● Exercise data
*** Begin section ***

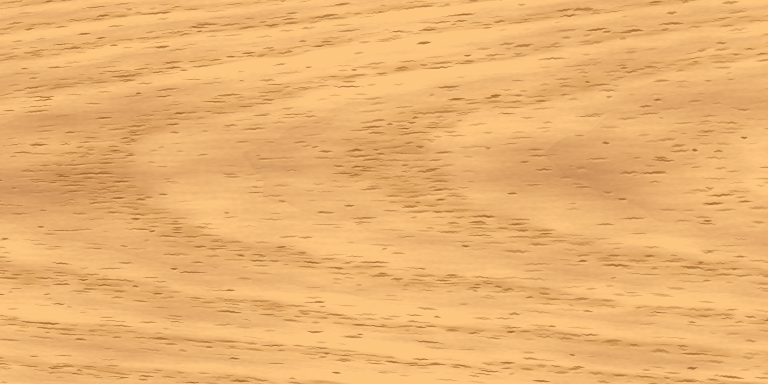
A Shadertoy shader for this texture:

```glsl
// Flat-sawn pale wood: nested parabolic growth rings open to the right.
// Long thin pores gather along the rings, each with a lit lower lip;
// stretched gradient noise gives the broad tone and the fine fibres.

const vec3 TAN = vec3(0.865, 0.640, 0.405);
const vec3 PALE = vec3(0.975, 0.757, 0.487);
const vec3 STAIN = vec3(0.800, 0.565, 0.290);
const vec3 PORE = vec3(0.600, 0.360, 0.130);
const vec3 LIP = vec3(0.995, 0.810, 0.550);
const float RING_PERIOD = 0.78;
const float FAN = 0.2;

vec2 hash2(vec2 p) {
    vec3 q = fract(p.xyx * vec3(0.1031, 0.1030, 0.0973));
    q += dot(q, q.yzx + 33.33);
    return fract((q.xx + q.yz) * q.zy);
}

float gradientDot(vec2 cell, vec2 offset) {
    float angle = 6.2832 * hash2(cell).x;
    return dot(vec2(cos(angle), sin(angle)), offset);
}

float gradientNoise(vec2 p) {
    vec2 i = floor(p), f = fract(p);
    vec2 u = f * f * f * (f * (f * 6.0 - 15.0) + 10.0);
    vec2 e = vec2(1.0, 0.0);
    float low = mix(gradientDot(i, f), gradientDot(i + e, f - e), u.x);
    float high = mix(gradientDot(i + e.yx, f - e.yx), gradientDot(i + 1.0, f - 1.0), u.x);
    return 1.4 * mix(low, high, u.y);
}

// Height of the line through the tips of the arches
float axisHeight(float x) {
    return 0.56 + 0.03 * x;
}

// Growth ring number (whole part) and position within it (fraction)
float ringCount(vec2 p) {
    float dy = p.y - axisHeight(p.x);
    float bend = mix(8.5, 16.0, smoothstep(-0.1, 0.1, dy));
    float tip = p.x - bend * dy * dy;
    tip += 0.10 * gradientNoise(p * vec2(2.5, 5.0) + 7.0);
    tip += 0.05 * gradientNoise(p * vec2(9.0, 16.0));
    return tip / RING_PERIOD + 0.18;
}

// Share of pores: dense rows that end sharply, weaker in the innermost ring
float poreBand(float count) {
    float phase = fract(count);
    float band = smoothstep(0.18, 0.45, phase) * (1.0 - smoothstep(0.54, 0.62, phase));
    return band * (1.0 - 0.65 * step(2.0, count));
}

// Coordinates along and across the fibres, which fan out from the axis
vec2 toFibre(vec2 p) {
    return vec2(p.x, (p.y - axisHeight(p.x)) / (1.0 + FAN * p.x));
}

vec2 fromFibre(vec2 f) {
    return vec2(f.x, axisHeight(f.x) + f.y * (1.0 + FAN * f.x));
}

// Coverage of a dash that tapers to both ends
float dash(vec2 d, float halfLength, float halfWidth, float blur) {
    float t = d.x / halfLength;
    return smoothstep(-blur, blur, halfWidth * (1.0 - t * t) - abs(d.y));
}

// One layer of scattered pores: x is the dark hollow, y the lit lip
vec2 poreLayer(vec2 fibre, vec2 size, float seed, float blur) {
    float row = floor(fibre.y / size.y);
    float shift = hash2(vec2(row + 200.0, seed)).x * size.x;
    float column = floor((fibre.x + shift) / size.x);
    vec2 id = vec2(column + 20.0, row + 300.0) + seed * 17.0;
    vec2 jitter = hash2(id) - 0.5;
    vec2 kind = hash2(id + 91.7);
    vec2 center = (vec2(column, row) + 0.5 + jitter * vec2(0.2, 0.35)) * size;
    center.x -= shift;

    float density = mix(0.16, 0.88, poreBand(ringCount(fromFibre(center))));
    float present = step(kind.x, density);
    float halfLength = size.x * mix(0.12, 0.40, kind.y);
    float halfWidth = mix(0.0006, 0.0024, hash2(id + 43.1).x);
    float depth = hash2(id + 57.3).y;
    float strength = mix(0.3, 1.0, depth * depth) * present;
    vec2 d = fibre - center;
    // Ragged edges
    d.y += 0.0016 * gradientNoise(vec2(fibre.x * 90.0, row + seed * 31.0));
    float hollow = dash(d, halfLength, halfWidth, blur);
    float lip = dash(d + vec2(-0.004, 0.0045), halfLength, halfWidth, blur);
    return vec2(strength * hollow, sqrt(strength) * lip * (1.0 - hollow));
}

// Brightness of the wood between the pores
float woodTone(vec2 p, vec2 fibre, float count) {
    float phase = fract(count);
    float tone = 0.62 + 0.65 * gradientNoise(fibre * vec2(1.5, 7.0) + 3.0);
    tone += 0.32 * gradientNoise(fibre * vec2(4.0, 30.0) + 11.0);
    tone += 0.24 * gradientNoise(fibre * vec2(10.0, 110.0) + 23.0);
    tone += 0.16 * gradientNoise(p * vec2(60.0, 160.0));
    // Pale wood just inside each ring, darkening toward the next
    tone += 0.38 * smoothstep(0.55, 0.70, phase) * (1.0 - smoothstep(0.72, 1.0, phase));
    tone -= 0.22 * (1.0 - smoothstep(0.0, 0.35, phase));
    // Paler top and bottom edges, duskier left side
    float edge = 2.0 * p.y - 1.0;
    tone += 0.35 * edge * edge - 0.22 * exp(-3.0 * p.x) * smoothstep(0.35, 0.55, p.y);
    // Dusky patches beside the arch tips
    float dy = (fibre.y + 0.03) / 0.06;
    float patchy = 0.5 + 0.5 * cos(6.2832 * (p.x - 0.37) / 1.15);
    return tone - 0.85 * exp(-dy * dy) * patchy;
}

void mainImage(out vec4 fragColor, in vec2 fragCoord) {
    vec2 p = fragCoord / iResolution.y;
    float blur = max(0.55 / iResolution.y, 0.0012);
    vec2 fibre = toFibre(p);
    fibre.y += 0.004 * gradientNoise(p * vec2(9.0, 18.0) + 5.0);

    float count = ringCount(p);
    vec3 color = mix(TAN, PALE, clamp(woodTone(p, fibre, count), -0.6, 1.15));
    float streak = 0.5 + gradientNoise(fibre * vec2(9.0, 75.0) + 41.0);
    color = mix(color, STAIN, 0.45 * poreBand(count) * clamp(streak, 0.0, 1.0));

    // Pores, from small and dense to long and sparse
    for (int i = 0; i < 3; i++) {
        float k = float(i);
        vec2 size = vec2(0.060 + 0.020 * k, 0.0112 + 0.0013 * k);
        vec2 pore = poreLayer(fibre, size, k + 1.0, blur);
        color = mix(color, LIP, 0.45 * pore.y);
        color = mix(color, PORE, 0.80 * pore.x);
    }
    fragColor = vec4(color, 1.0);
}
```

*** End section ***

● Description of the task
If pictures appear in the data, omit them and copy all other parts exactly.

● Written response
A Shadertoy shader for this texture:

```glsl
// Flat-sawn pale wood: nested parabolic growth rings open to the right.
// Long thin pores gather along the rings, each with a lit lower lip;
// stretched gradient noise gives the broad tone and the fine fibres.

const vec3 TAN = vec3(0.865, 0.640, 0.405);
const vec3 PALE = vec3(0.975, 0.757, 0.487);
const vec3 STAIN = vec3(0.800, 0.565, 0.290);
const vec3 PORE = vec3(0.600, 0.360, 0.130);
const vec3 LIP = vec3(0.995, 0.810, 0.550);
const float RING_PERIOD = 0.78;
const float FAN = 0.2;

vec2 hash2(vec2 p) {
    vec3 q = fract(p.xyx * vec3(0.1031, 0.1030, 0.0973));
    q += dot(q, q.yzx + 33.33);
    return fract((q.xx + q.yz) * q.zy);
}

float gradientDot(vec2 cell, vec2 offset) {
    float angle = 6.2832 * hash2(cell).x;
    return dot(vec2(cos(angle), sin(angle)), offset);
}

float gradientNoise(vec2 p) {
    vec2 i = floor(p), f = fract(p);
    vec2 u = f * f * f * (f * (f * 6.0 - 15.0) + 10.0);
    vec2 e = vec2(1.0, 0.0);
    float low = mix(gradientDot(i, f), gradientDot(i + e, f - e), u.x);
    float high = mix(gradientDot(i + e.yx, f - e.yx), gradientDot(i + 1.0, f - 1.0), u.x);
    return 1.4 * mix(low, high, u.y);
}

// Height of the line through the tips of the arches
float axisHeight(float x) {
    return 0.56 + 0.03 * x;
}

// Growth ring number (whole part) and position within it (fraction)
float ringCount(vec2 p) {
    float dy = p.y - axisHeight(p.x);
    float bend = mix(8.5, 16.0, smoothstep(-0.1, 0.1, dy));
    float tip = p.x - bend * dy * dy;
    tip += 0.10 * gradientNoise(p * vec2(2.5, 5.0) + 7.0);
    tip += 0.05 * gradientNoise(p * vec2(9.0, 16.0));
    return tip / RING_PERIOD + 0.18;
}

// Share of pores: dense rows that end sharply, weaker in the innermost ring
float poreBand(float count) {
    float phase = fract(count);
    float band = smoothstep(0.18, 0.45, phase) * (1.0 - smoothstep(0.54, 0.62, phase));
    return band * (1.0 - 0.65 * step(2.0, count));
}

// Coordinates along and across the fibres, which fan out from the axis
vec2 toFibre(vec2 p) {
    return vec2(p.x, (p.y - axisHeight(p.x)) / (1.0 + FAN * p.x));
}

vec2 fromFibre(vec2 f) {
    return vec2(f.x, axisHeight(f.x) + f.y * (1.0 + FAN * f.x));
}

// Coverage of a dash that tapers to both ends
float dash(vec2 d, float halfLength, float halfWidth, float blur) {
    float t = d.x / halfLength;
    return smoothstep(-blur, blur, halfWidth * (1.0 - t * t) - abs(d.y));
}

// One layer of scattered pores: x is the dark hollow, y the lit lip
vec2 poreLayer(vec2 fibre, vec2 size, float seed, float blur) {
    float row = floor(fibre.y / size.y);
    float shift = hash2(vec2(row + 200.0, seed)).x * size.x;
    float column = floor((fibre.x + shift) / size.x);
    vec2 id = vec2(column + 20.0, row + 300.0) + seed * 17.0;
    vec2 jitter = hash2(id) - 0.5;
    vec2 kind = hash2(id + 91.7);
    vec2 center = (vec2(column, row) + 0.5 + jitter * vec2(0.2, 0.35)) * size;
    center.x -= shift;

    float density = mix(0.16, 0.88, poreBand(ringCount(fromFibre(center))));
    float present = step(kind.x, density);
    float halfLength = size.x * mix(0.12, 0.40, kind.y);
    float halfWidth = mix(0.0006, 0.0024, hash2(id + 43.1).x);
    float depth = hash2(id + 57.3).y;
    float strength = mix(0.3, 1.0, depth * depth) * present;
    vec2 d = fibre - center;
    // Ragged edges
    d.y += 0.0016 * gradientNoise(vec2(fibre.x * 90.0, row + seed * 31.0));
    float hollow = dash(d, halfLength, halfWidth, blur);
    float lip = dash(d + vec2(-0.004, 0.0045), halfLength, halfWidth, blur);
    return vec2(strength * hollow, sqrt(strength) * lip * (1.0 - hollow));
}

// Brightness of the wood between the pores
float woodTone(vec2 p, vec2 fibre, float count) {
    float phase = fract(count);
    float tone = 0.62 + 0.65 * gradientNoise(fibre * vec2(1.5, 7.0) + 3.0);
    tone += 0.32 * gradientNoise(fibre * vec2(4.0, 30.0) + 11.0);
    tone += 0.24 * gradientNoise(fibre * vec2(10.0, 110.0) + 23.0);
    tone += 0.16 * gradientNoise(p * vec2(60.0, 160.0));
    // Pale wood just inside each ring, darkening toward the next
    tone += 0.38 * smoothstep(0.55, 0.70, phase) * (1.0 - smoothstep(0.72, 1.0, phase));
    tone -= 0.22 * (1.0 - smoothstep(0.0, 0.35, phase));
    // Paler top and bottom edges, duskier left side
    float edge = 2.0 * p.y - 1.0;
    tone += 0.35 * edge * edge - 0.22 * exp(-3.0 * p.x) * smoothstep(0.35, 0.55, p.y);
    // Dusky patches beside the arch tips
    float dy = (fibre.y + 0.03) / 0.06;
    float patchy = 0.5 + 0.5 * cos(6.2832 * (p.x - 0.37) / 1.15);
    return tone - 0.85 * exp(-dy * dy) * patchy;
}

void mainImage(out vec4 fragColor, in vec2 fragCoord) {
    vec2 p = fragCoord / iResolution.y;
    float blur = max(0.55 / iResolution.y, 0.0012);
    vec2 fibre = toFibre(p);
    fibre.y += 0.004 * gradientNoise(p * vec2(9.0, 18.0) + 5.0);

    float count = ringCount(p);
    vec3 color = mix(TAN, PALE, clamp(woodTone(p, fibre, count), -0.6, 1.15));
    float streak = 0.5 + gradientNoise(fibre * vec2(9.0, 75.0) + 41.0);
    color = mix(color, STAIN, 0.45 * poreBand(count) * clamp(streak, 0.0, 1.0));

    // Pores, from small and dense to long and sparse
    for (int i = 0; i < 3; i++) {
        float k = float(i);
        vec2 size = vec2(0.060 + 0.020 * k, 0.0112 + 0.0013 * k);
        vec2 pore = poreLayer(fibre, size, k + 1.0, blur);
        color = mix(color, LIP, 0.45 * pore.y);
        color = mix(color, PORE, 0.80 * pore.x);
    }
    fragColor = vec4(color, 1.0);
}
```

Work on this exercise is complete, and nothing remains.